(Information begins)

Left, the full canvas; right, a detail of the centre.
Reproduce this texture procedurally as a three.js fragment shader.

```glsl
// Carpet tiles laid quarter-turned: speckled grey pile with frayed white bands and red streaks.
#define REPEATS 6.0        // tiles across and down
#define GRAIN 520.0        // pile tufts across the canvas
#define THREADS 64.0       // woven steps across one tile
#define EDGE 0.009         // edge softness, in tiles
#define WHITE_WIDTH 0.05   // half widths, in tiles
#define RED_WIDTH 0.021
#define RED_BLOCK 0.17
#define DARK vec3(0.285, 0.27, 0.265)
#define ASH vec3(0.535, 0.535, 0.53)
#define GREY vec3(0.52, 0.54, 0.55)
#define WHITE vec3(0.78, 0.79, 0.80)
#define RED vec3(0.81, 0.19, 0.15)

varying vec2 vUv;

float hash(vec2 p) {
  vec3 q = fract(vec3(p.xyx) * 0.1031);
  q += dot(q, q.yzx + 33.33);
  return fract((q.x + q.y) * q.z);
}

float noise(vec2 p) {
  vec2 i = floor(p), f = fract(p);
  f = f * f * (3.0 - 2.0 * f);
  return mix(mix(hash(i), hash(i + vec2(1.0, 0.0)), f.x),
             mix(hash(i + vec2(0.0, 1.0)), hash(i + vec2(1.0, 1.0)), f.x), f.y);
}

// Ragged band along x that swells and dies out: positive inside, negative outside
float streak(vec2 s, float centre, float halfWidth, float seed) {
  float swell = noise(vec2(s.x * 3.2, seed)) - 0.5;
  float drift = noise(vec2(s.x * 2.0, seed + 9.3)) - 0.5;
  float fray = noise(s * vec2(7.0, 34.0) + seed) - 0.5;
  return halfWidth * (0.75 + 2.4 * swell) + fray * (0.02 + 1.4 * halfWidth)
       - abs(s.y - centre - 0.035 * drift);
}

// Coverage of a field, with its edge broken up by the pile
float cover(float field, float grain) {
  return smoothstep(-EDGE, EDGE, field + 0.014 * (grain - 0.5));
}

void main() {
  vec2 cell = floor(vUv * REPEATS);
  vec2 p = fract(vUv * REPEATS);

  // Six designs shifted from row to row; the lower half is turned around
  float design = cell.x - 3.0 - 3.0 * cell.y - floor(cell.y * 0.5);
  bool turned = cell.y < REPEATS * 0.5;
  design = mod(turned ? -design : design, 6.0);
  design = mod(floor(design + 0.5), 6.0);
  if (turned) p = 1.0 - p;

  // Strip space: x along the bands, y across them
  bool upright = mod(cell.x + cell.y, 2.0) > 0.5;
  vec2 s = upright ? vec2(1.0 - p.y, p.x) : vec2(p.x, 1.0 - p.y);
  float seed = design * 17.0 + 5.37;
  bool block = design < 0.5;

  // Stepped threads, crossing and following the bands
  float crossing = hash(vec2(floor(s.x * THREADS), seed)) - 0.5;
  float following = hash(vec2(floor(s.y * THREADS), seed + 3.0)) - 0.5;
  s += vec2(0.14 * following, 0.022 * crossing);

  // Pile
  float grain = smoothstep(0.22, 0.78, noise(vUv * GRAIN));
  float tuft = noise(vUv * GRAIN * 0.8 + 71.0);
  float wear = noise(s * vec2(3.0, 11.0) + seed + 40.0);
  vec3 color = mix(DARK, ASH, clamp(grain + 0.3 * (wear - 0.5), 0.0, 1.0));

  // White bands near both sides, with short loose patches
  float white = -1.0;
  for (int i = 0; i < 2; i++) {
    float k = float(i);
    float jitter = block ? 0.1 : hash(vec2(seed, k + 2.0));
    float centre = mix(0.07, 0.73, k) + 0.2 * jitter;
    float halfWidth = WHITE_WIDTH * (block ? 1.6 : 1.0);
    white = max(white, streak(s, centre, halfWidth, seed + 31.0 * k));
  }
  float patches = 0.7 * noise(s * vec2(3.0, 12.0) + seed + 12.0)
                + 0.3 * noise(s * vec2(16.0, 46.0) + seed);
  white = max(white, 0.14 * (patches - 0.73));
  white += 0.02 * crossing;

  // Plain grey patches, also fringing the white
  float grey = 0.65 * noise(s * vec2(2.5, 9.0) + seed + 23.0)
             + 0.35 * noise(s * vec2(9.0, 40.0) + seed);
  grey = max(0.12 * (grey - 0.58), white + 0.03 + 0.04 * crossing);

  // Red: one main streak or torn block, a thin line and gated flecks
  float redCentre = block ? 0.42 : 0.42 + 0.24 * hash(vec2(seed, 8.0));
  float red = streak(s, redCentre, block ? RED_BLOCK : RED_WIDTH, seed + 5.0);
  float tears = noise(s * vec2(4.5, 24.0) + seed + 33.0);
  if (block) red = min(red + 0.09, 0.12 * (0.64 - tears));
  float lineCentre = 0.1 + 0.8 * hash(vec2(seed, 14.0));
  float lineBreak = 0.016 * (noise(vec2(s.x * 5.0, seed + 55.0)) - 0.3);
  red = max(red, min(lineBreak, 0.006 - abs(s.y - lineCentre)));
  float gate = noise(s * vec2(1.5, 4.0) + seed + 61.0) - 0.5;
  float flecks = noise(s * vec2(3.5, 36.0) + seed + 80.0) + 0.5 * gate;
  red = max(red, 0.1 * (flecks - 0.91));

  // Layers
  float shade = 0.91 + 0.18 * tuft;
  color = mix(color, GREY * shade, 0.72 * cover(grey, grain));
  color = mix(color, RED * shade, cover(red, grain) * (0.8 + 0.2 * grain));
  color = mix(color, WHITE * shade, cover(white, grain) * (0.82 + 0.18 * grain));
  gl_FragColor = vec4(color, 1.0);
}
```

(Information ends)

» Assigned task: Search the data above for "turned" and copy every line where it turns up.

» Answer space:
// Carpet tiles laid quarter-turned: speckled grey pile with frayed white bands and red streaks.
  // Six designs shifted from row to row; the lower half is turned around
  bool turned = cell.y < REPEATS * 0.5;
  design = mod(turned ? -design : design, 6.0);
  if (turned) p = 1.0 - p;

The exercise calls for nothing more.